* Task statement: Some lines in the material below hold the word "fill". Copy all of them.

* Excerpted data:

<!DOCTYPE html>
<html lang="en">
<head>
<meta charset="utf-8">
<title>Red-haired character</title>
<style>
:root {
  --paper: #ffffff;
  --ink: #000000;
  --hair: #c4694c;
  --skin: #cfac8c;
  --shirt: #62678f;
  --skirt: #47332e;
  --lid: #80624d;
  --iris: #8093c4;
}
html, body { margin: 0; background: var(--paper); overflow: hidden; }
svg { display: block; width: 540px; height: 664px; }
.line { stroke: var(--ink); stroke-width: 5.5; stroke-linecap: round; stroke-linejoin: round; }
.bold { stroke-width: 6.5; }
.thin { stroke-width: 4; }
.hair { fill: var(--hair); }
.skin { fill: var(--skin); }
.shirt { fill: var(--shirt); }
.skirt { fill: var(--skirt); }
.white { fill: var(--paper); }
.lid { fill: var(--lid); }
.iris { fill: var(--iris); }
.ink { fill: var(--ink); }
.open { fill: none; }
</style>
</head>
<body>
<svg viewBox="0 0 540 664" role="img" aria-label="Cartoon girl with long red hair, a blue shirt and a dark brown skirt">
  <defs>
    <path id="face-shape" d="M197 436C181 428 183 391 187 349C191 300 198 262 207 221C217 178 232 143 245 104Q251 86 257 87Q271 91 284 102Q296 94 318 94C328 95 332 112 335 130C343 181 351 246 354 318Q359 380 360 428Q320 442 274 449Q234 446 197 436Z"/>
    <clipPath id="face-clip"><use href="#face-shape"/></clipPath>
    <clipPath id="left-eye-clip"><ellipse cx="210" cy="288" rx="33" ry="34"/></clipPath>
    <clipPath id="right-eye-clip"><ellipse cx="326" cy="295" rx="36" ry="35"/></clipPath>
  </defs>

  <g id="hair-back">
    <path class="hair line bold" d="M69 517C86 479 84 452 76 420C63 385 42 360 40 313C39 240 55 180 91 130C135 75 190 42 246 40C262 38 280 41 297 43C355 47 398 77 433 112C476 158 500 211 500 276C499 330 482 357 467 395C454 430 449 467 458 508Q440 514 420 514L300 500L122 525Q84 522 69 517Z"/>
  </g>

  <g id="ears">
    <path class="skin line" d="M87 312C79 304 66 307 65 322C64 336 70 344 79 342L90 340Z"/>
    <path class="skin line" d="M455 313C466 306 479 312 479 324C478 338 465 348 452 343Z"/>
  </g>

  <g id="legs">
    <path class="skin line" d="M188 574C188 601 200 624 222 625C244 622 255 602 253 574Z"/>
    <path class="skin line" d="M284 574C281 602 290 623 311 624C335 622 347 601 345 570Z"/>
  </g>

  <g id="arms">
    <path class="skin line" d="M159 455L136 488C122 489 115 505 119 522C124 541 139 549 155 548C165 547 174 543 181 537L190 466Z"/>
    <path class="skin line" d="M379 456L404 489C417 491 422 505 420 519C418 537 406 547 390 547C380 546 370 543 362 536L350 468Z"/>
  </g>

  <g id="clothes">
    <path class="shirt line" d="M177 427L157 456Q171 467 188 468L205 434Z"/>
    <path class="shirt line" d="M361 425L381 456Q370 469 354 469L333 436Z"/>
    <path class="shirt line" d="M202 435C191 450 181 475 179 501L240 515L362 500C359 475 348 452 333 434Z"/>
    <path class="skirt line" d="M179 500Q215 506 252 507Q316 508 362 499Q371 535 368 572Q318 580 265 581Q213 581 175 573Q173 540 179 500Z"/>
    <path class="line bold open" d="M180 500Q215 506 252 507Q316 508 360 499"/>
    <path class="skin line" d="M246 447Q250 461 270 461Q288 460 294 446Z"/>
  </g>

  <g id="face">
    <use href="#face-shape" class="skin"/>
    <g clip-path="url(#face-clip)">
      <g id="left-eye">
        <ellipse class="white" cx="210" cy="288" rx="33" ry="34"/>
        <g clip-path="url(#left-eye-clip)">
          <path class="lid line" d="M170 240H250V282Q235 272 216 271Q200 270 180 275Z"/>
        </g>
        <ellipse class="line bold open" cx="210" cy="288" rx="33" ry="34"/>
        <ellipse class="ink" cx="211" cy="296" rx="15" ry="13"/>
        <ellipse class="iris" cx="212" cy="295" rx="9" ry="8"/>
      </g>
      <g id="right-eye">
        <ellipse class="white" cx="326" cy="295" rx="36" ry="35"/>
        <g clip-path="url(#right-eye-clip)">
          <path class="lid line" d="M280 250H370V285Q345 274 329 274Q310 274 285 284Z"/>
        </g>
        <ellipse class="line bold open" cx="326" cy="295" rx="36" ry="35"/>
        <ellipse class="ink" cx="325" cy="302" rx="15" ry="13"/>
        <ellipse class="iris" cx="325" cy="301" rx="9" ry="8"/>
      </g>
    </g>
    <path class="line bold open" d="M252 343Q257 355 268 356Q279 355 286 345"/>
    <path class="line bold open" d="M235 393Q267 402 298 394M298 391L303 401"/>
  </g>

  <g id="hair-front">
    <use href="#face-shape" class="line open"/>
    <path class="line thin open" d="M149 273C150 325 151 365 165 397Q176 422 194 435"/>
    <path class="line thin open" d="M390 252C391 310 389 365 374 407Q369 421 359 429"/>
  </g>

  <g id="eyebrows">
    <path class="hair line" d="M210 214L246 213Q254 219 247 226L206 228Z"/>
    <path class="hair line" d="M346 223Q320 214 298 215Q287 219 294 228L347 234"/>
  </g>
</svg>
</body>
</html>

* Task solution:
.hair { fill: var(--hair); }
.skin { fill: var(--skin); }
.shirt { fill: var(--shirt); }
.skirt { fill: var(--skirt); }
.white { fill: var(--paper); }
.lid { fill: var(--lid); }
.iris { fill: var(--iris); }
.ink { fill: var(--ink); }
.open { fill: none; }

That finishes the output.